> **WORK ORDER**
Go through the material line by line and copy each one with the word "decision".

════════

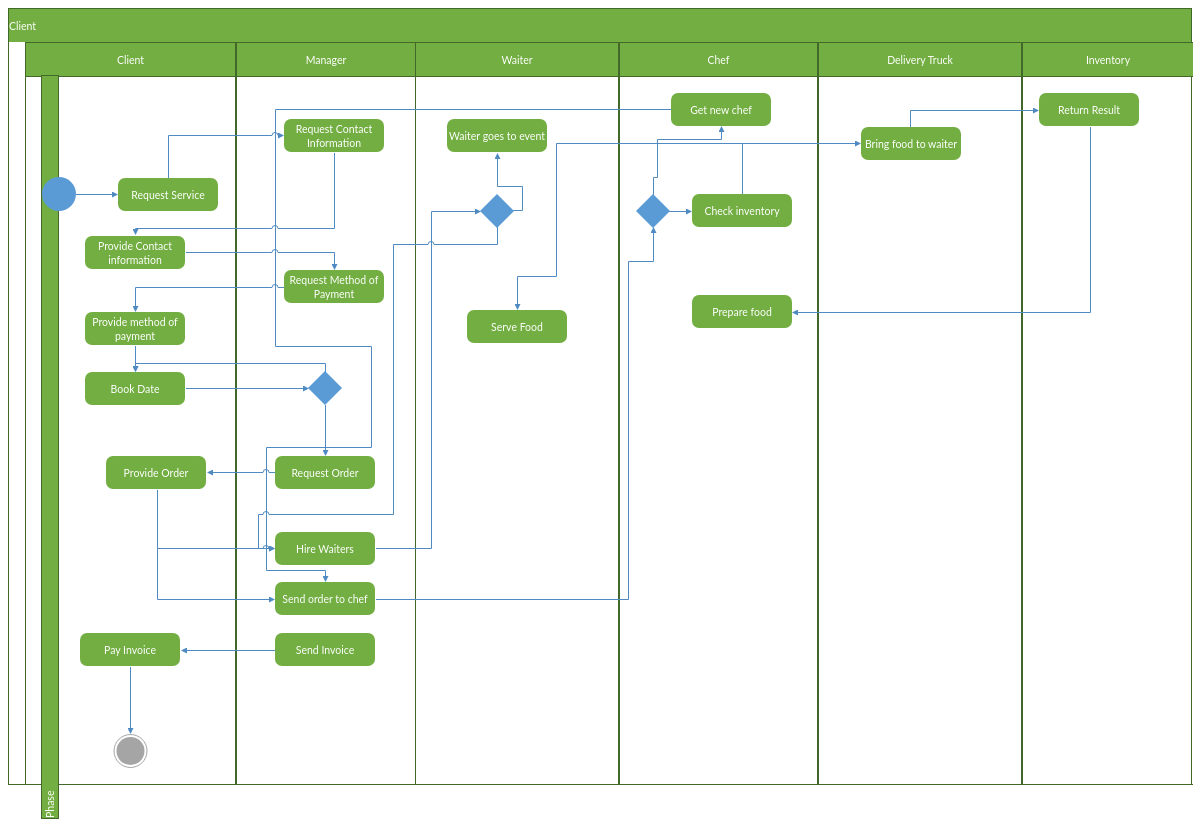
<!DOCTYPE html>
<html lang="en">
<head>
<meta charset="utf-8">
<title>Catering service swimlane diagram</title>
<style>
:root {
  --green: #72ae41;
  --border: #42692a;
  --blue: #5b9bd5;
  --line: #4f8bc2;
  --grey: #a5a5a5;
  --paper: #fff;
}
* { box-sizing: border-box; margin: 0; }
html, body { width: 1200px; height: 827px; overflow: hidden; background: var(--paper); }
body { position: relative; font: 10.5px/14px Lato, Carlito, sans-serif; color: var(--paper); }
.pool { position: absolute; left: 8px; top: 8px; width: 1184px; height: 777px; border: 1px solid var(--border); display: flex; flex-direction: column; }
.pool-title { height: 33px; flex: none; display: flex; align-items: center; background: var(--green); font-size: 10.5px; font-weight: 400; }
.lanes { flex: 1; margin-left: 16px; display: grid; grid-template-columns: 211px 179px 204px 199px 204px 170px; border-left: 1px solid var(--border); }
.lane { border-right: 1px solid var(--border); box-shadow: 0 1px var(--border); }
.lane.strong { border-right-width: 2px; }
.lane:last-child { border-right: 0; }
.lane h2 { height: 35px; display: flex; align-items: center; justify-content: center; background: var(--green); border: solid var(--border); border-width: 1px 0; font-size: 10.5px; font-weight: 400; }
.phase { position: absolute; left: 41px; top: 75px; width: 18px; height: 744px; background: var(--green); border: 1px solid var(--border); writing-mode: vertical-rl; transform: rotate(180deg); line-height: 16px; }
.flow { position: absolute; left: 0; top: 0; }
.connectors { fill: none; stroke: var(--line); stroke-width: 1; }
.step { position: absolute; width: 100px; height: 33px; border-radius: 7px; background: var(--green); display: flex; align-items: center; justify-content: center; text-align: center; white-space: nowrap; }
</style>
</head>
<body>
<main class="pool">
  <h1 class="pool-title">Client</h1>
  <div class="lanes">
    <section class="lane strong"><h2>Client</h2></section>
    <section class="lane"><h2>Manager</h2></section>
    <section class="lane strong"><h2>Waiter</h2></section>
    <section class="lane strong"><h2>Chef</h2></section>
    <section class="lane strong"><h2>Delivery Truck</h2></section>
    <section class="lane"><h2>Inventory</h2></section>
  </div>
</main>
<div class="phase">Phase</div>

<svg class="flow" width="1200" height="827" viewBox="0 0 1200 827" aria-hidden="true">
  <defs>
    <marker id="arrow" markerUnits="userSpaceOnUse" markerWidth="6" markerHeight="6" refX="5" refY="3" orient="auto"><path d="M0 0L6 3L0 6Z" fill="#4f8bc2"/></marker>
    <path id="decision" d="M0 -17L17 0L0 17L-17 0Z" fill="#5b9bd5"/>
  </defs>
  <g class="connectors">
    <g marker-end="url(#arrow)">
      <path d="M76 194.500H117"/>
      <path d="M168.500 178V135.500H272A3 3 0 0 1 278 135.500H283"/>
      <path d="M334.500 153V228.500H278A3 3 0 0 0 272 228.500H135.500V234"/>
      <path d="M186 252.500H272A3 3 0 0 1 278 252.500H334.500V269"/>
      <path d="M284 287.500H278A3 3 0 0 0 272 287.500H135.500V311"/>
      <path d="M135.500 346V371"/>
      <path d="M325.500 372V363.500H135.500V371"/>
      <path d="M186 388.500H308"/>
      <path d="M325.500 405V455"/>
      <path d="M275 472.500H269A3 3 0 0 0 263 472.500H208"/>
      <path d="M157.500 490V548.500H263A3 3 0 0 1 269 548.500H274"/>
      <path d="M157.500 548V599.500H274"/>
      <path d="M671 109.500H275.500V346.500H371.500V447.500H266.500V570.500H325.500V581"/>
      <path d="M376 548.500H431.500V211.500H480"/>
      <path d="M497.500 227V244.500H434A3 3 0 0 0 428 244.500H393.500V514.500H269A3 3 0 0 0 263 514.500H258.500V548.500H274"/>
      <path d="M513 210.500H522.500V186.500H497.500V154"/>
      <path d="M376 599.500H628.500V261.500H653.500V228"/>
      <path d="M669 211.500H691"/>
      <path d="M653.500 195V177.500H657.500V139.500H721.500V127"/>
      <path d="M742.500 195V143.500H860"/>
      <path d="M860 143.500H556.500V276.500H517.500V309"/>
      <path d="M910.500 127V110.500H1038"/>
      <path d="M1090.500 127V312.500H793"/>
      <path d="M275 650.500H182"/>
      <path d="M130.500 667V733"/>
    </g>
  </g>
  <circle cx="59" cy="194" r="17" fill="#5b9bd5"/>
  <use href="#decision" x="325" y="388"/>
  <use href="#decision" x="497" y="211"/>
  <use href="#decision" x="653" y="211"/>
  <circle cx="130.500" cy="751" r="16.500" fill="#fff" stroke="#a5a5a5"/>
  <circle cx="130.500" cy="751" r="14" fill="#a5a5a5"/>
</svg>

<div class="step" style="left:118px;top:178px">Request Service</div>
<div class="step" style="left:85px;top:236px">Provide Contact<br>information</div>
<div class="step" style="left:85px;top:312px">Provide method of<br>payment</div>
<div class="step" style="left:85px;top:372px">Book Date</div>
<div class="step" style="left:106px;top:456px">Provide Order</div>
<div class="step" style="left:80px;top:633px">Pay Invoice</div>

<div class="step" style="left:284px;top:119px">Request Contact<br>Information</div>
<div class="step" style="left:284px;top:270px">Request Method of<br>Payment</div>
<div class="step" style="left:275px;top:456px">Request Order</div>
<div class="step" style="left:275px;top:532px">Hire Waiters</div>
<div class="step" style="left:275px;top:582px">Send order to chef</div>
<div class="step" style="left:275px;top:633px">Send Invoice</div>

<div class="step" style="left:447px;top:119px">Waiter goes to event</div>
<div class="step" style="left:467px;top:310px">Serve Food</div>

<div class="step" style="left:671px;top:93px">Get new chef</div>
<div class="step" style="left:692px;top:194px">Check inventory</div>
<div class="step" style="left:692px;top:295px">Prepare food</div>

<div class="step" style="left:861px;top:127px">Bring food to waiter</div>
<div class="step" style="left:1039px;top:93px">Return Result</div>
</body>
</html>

════════

> **EXPECTED ANSWER**
    <path id="decision" d="M0 -17L17 0L0 17L-17 0Z" fill="#5b9bd5"/>
  <use href="#decision" x="325" y="388"/>
  <use href="#decision" x="497" y="211"/>
  <use href="#decision" x="653" y="211"/>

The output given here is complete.